**What to produce**
Find every line below with the word "fract". Then give only how many there are.

Rendered images with source text
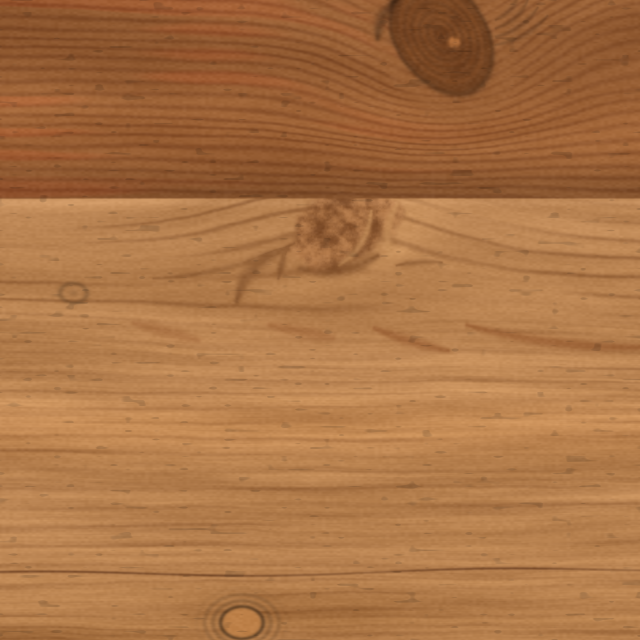
Give the GLSL for this texture, as a WebGL 1 fragment shader.

```glsl
precision highp float;
uniform vec2 u_resolution;

float hash(vec2 p) {
  vec3 q = fract(p.xyx * 0.1031);
  q += dot(q, q.yzx + 33.33);
  return fract((q.x + q.y) * q.z);
}

float noise(vec2 p) {
  vec2 i = floor(p), f = fract(p);
  f = f * f * (3.0 - 2.0 * f);
  return mix(mix(hash(i), hash(i + vec2(1, 0)), f.x),
             mix(hash(i + vec2(0, 1)), hash(i + vec2(1, 1)), f.x), f.y);
}

float fbm(vec2 p) {
  float sum = 0.0, amp = 0.53;
  for (int i = 0; i < 4; i++) {
    sum += amp * noise(p);
    p = p * 2.03 + 17.0;
    amp *= 0.5;
  }
  return sum;
}

float bell(float x, float width) {
  return exp(-x * x / (width * width));
}

float ellipse(vec2 p, vec2 center, vec2 radius) {
  return length((p - center) / radius);
}

// Soft tapered arc from a to b, bowed sideways
float stroke(vec2 p, vec2 a, vec2 b, float bow, float width) {
  float len = length(b - a);
  vec2 dir = (b - a) / len;
  float along = dot(p - a, dir) / len;
  float t = clamp(along, 0.0, 1.0), hump = t * (1.0 - t);
  float side = dot(p - a, vec2(-dir.y, dir.x)) - bow * 4.0 * hump;
  return bell(length(vec2(side, (along - t) * len)), width * (0.45 + 2.2 * hump));
}

vec3 darkPlank(vec2 p) {
  vec2 k = p - vec2(0.69, 0.945);
  float wobble = fbm(p * vec2(5, 14));
  float dip = bell(k.x, 0.16) * smoothstep(0.68, 0.88, p.y);
  float fan = smoothstep(0.05, 0.32, k.x) * smoothstep(0.74, 1.0, p.y);
  float v = p.y + 0.085 * dip - 0.05 * fan + 0.014 * wobble + 0.012 * p.x;
  vec3 col = mix(vec3(0.53, 0.32, 0.17), vec3(0.6, 0.38, 0.215),
                 smoothstep(0.25, 0.75, fbm(vec2(p.x * 2.5, v * 14.0))));
  col *= 1.0 + 0.07 * bell(p.y - 0.8, 0.07) - 0.09 * smoothstep(0.76, 0.69, p.y);

  // Growth rings
  float rings = 0.5 + 0.5 * sin(v * 370.0 + 5.0 * noise(vec2(p.x * 2.0, v * 24.0)));
  float fade = mix(0.45, 1.0, noise(vec2(p.x * 4.0, v * 18.0)));
  col -= vec3(0.085, 0.075, 0.05) * (rings * rings - 0.35) * fade;
  col.r += 0.045 * smoothstep(0.55, 0.8, noise(vec2(p.x * 3.0, v * 55.0))) * smoothstep(0.9, 0.3, p.x);

  // Knot with halo, rim and pale fleck
  float d = ellipse(k + vec2(0.28 * k.y, 0), vec2(0), vec2(0.077, 0.095)) + 0.1 * (wobble - 0.5);
  col = mix(col, vec3(0.6, 0.38, 0.21), 0.55 * bell(d - 1.28, 0.2));
  vec3 heart = mix(vec3(0.4, 0.225, 0.11), vec3(0.52, 0.31, 0.155), fbm(k * 38.0));
  col = mix(col, heart * (0.96 + 0.04 * sin(d * 42.0)), 0.92 * smoothstep(1.08, 0.9, d));
  col *= 1.0 - 0.2 * bell(d - 0.98, 0.07);
  float fleck = smoothstep(1.2, 0.4, ellipse(p, vec2(0.709, 0.934), vec2(0.012, 0.01)));
  col += vec3(0.24, 0.17, 0.1) * fleck * (0.4 + 0.6 * noise(p * 190.0));

  // Dark fibres beside the knot
  float fibres = stroke(p, vec2(0.59, 0.94), vec2(0.62, 1), 0.008, 0.01);
  for (int i = 0; i < 4; i++) {
    vec2 a = vec2(0.775, 0.93 + 0.013 * float(i));
    fibres += 0.5 * stroke(p, a, a + vec2(0.08 - 0.015 * float(i), 0.045), -0.008, 0.005);
  }
  return col * (1.0 - 0.28 * min(fibres, 1.0));
}

vec3 lightPlank(vec2 p) {
  float wobble = fbm(p * vec2(4, 12) + 9.0);
  float arch = bell(p.x - 0.53, 0.235) * smoothstep(0.49, 0.68, p.y);
  float sag = bell(p.x - 0.42, 0.28) * bell(p.y - 0.46, 0.07);
  float v = p.y - 0.065 * arch + 0.012 * sag + 0.016 * wobble
          + 0.025 * p.x * smoothstep(0.3, 0.45, p.y);
  vec3 col = mix(vec3(0.685, 0.475, 0.285), vec3(0.765, 0.55, 0.35),
                 smoothstep(0.25, 0.75, fbm(vec2(p.x * 2.0, v * 17.0))));
  col += vec3(0.035, 0.022, 0.008) * bell(p.y - 0.33, 0.045);
  col += 0.02 * smoothstep(0.55, 0.66, p.y) - 0.035 * smoothstep(0.2, 0.02, p.y);

  // Broad veins above, tight straight grain below
  float upper = smoothstep(0.46, 0.54, p.y);
  float veins = pow(0.5 + 0.5 * sin(v * 230.0 + 5.0 * noise(vec2(p.x * 1.5, v * 16.0))), 7.0);
  veins *= smoothstep(0.25, 0.7, noise(vec2(p.x * 4.0, v * 28.0) + 3.0));
  float grain = fbm(vec2(p.x * 4.0, v * 130.0)) - 0.5;
  col -= vec3(0.14, 0.13, 0.1) * (veins * mix(0.45, 0.85, upper) + grain * mix(1.0, 0.45, upper));

  // Torn knot under the seam, with pale wood around it
  float pale = bell(ellipse(p, vec2(0.635, 0.65), vec2(0.06, 0.05)), 1.0)
             + 0.6 * stroke(p, vec2(0.4, 0.54), vec2(0.63, 0.61), -0.018, 0.024);
  col += vec3(0.07, 0.065, 0.05) * pale;
  vec2 k = p - vec2(0.535, 0.645);
  k.x -= 0.35 * k.y;
  float d = ellipse(k, vec2(0), vec2(0.083, 0.068)) + 0.6 * (fbm(p * 24.0) - 0.5);
  vec3 bark = mix(vec3(0.45, 0.26, 0.13), vec3(0.72, 0.49, 0.3), smoothstep(0.2, 0.8, fbm(p * 48.0)));
  col = mix(col, bark, 0.85 * smoothstep(1.08, 0.78, d));
  float ribs = stroke(p, vec2(0.53, 0.585), vec2(0.58, 0.67), -0.012, 0.006)
             + stroke(p, vec2(0.61, 0.6), vec2(0.62, 0.68), 0.009, 0.008);
  col = mix(col, vec3(0.78, 0.57, 0.36), 0.65 * min(ribs, 1.0));

  // Dark splits reaching out from the knot
  float splits = stroke(p, vec2(0.37, 0.53), vec2(0.45, 0.61), 0.018, 0.011)
               + stroke(p, vec2(0.435, 0.565), vec2(0.445, 0.605), 0.0, 0.006)
               + stroke(p, vec2(0.47, 0.58), vec2(0.59, 0.6), -0.012, 0.011)
               + 0.7 * stroke(p, vec2(0.24, 0.565), vec2(0.46, 0.62), -0.012, 0.005)
               + 0.7 * stroke(p, vec2(0.62, 0.585), vec2(0.69, 0.59), 0.003, 0.005);
  col = mix(col, vec3(0.43, 0.25, 0.12), 0.6 * min(splits, 1.0) * (0.6 + 0.4 * noise(p * 70.0)));

  // Reddish resin streaks
  float resin = stroke(p, vec2(0.73, 0.492), vec2(1.02, 0.458), -0.011, 0.008)
              + stroke(p, vec2(0.585, 0.487), vec2(0.7, 0.452), -0.003, 0.008)
              + 0.6 * stroke(p, vec2(0.21, 0.495), vec2(0.31, 0.468), 0.0, 0.01)
              + 0.6 * stroke(p, vec2(0.42, 0.492), vec2(0.52, 0.472), 0.0, 0.01);
  col = mix(col, vec3(0.56, 0.32, 0.16), 0.55 * min(resin, 1.0));

  // Small ringed knots
  float eye = ellipse(p, vec2(0.115, 0.542), vec2(0.022, 0.016)) + 0.4 * (wobble - 0.5);
  col *= 1.0 - 0.17 * bell(eye - 0.95, 0.22) - 0.1 * bell(eye, 0.35);
  float bud = ellipse(p, vec2(0.378, 0.027), vec2(0.033, 0.025));
  col *= 1.0 - 0.07 * bell(bud - 1.5, 0.5) * (1.0 + sin(bud * 15.0));
  col = mix(col, vec3(0.74, 0.5, 0.28), smoothstep(1.1, 0.85, bud));
  col *= 1.0 - 0.36 * bell(bud - 1.0, 0.12);

  // Long hairline crack
  float crack = bell(p.y - 0.103 - 0.004 * sin(p.x * 9.0 + 1.0) - 0.008 * p.x * p.x, 0.0022);
  crack *= 0.45 + 0.55 * noise(vec2(p.x * 12.0, 2));
  return mix(col, vec3(0.4, 0.23, 0.12), 0.7 * crack);
}

void main() {
  vec2 p = gl_FragCoord.xy / u_resolution;
  float rise = p.y - 0.69;
  vec3 col = mix(lightPlank(p), darkPlank(p), smoothstep(-0.002, 0.002, rise));
  col += 0.03 * bell(rise + 0.007, 0.005);

  // Fine pores
  col += 0.035 * (noise(p * vec2(170, 300)) - 0.5);
  col *= 1.0 - 0.12 * smoothstep(0.83, 0.95, noise(p * vec2(45, 150)));
  gl_FragColor = vec4(col, 1);
}
```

**Solution to this task**
3